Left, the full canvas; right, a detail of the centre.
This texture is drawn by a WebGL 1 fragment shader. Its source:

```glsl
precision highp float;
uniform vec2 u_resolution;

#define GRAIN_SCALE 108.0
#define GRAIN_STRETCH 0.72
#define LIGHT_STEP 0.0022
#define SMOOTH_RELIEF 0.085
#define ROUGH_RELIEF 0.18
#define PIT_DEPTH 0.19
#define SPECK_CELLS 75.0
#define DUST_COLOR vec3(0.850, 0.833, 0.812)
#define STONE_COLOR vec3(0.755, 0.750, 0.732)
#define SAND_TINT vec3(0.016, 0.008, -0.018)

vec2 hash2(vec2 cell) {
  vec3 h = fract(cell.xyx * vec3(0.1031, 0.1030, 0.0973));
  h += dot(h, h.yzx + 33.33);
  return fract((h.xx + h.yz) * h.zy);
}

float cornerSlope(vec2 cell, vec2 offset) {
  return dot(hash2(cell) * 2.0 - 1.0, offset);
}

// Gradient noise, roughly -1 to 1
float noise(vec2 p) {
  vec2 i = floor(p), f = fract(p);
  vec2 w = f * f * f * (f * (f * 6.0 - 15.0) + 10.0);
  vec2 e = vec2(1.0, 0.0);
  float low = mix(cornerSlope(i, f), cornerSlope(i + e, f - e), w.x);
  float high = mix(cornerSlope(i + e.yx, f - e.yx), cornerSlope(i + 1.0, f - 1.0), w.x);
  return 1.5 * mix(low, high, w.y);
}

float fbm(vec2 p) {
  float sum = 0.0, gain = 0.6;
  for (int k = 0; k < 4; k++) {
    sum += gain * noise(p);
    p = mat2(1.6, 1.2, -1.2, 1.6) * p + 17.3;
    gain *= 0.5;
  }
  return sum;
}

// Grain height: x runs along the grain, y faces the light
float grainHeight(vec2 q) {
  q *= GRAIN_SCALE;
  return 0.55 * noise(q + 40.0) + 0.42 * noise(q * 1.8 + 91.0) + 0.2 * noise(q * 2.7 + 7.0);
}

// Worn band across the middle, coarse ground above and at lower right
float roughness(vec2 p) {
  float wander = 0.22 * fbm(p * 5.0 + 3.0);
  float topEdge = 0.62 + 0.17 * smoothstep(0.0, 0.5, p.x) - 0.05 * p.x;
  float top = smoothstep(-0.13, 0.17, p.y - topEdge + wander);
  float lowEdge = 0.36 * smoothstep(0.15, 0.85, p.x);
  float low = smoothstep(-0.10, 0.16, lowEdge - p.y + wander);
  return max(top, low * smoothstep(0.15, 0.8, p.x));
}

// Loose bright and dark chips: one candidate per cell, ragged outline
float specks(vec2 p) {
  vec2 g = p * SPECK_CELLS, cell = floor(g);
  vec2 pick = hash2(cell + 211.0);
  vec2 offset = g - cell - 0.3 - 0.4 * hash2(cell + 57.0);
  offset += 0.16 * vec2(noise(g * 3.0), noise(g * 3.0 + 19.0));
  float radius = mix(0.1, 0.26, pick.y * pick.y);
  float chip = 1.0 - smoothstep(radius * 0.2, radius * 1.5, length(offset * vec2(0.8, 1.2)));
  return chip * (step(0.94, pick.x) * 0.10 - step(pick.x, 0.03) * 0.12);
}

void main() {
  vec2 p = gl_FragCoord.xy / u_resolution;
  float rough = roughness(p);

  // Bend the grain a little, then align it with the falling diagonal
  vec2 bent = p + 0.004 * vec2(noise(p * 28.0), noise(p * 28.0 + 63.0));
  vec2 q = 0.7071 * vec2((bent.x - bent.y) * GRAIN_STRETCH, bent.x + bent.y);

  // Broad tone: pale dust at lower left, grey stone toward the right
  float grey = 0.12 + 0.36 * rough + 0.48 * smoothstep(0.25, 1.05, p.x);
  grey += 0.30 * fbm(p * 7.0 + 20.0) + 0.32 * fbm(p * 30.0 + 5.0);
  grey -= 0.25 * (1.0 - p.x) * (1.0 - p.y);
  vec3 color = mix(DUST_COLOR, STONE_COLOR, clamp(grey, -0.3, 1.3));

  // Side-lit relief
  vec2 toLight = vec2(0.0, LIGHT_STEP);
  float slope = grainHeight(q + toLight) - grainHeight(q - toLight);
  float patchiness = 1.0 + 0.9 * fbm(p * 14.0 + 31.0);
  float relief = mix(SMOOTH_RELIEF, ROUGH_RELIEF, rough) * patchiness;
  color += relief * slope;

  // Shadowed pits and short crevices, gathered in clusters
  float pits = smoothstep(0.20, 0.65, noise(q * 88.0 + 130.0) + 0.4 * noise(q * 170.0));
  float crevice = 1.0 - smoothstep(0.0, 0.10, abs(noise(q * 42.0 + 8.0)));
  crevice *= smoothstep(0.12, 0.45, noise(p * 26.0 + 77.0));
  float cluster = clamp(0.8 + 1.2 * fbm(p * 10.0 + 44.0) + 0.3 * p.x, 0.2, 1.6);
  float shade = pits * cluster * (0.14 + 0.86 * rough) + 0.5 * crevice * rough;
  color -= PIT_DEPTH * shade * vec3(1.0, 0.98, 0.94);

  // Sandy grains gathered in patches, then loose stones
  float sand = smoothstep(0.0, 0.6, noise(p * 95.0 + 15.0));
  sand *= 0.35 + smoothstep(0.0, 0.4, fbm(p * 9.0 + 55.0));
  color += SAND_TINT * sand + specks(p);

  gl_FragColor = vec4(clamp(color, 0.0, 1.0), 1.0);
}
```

## TASK STATEMENT
Pick out every line above that contains the word "gathered" and copy it.

## TASK SOLUTION
  // Shadowed pits and short crevices, gathered in clusters
  // Sandy grains gathered in patches, then loose stones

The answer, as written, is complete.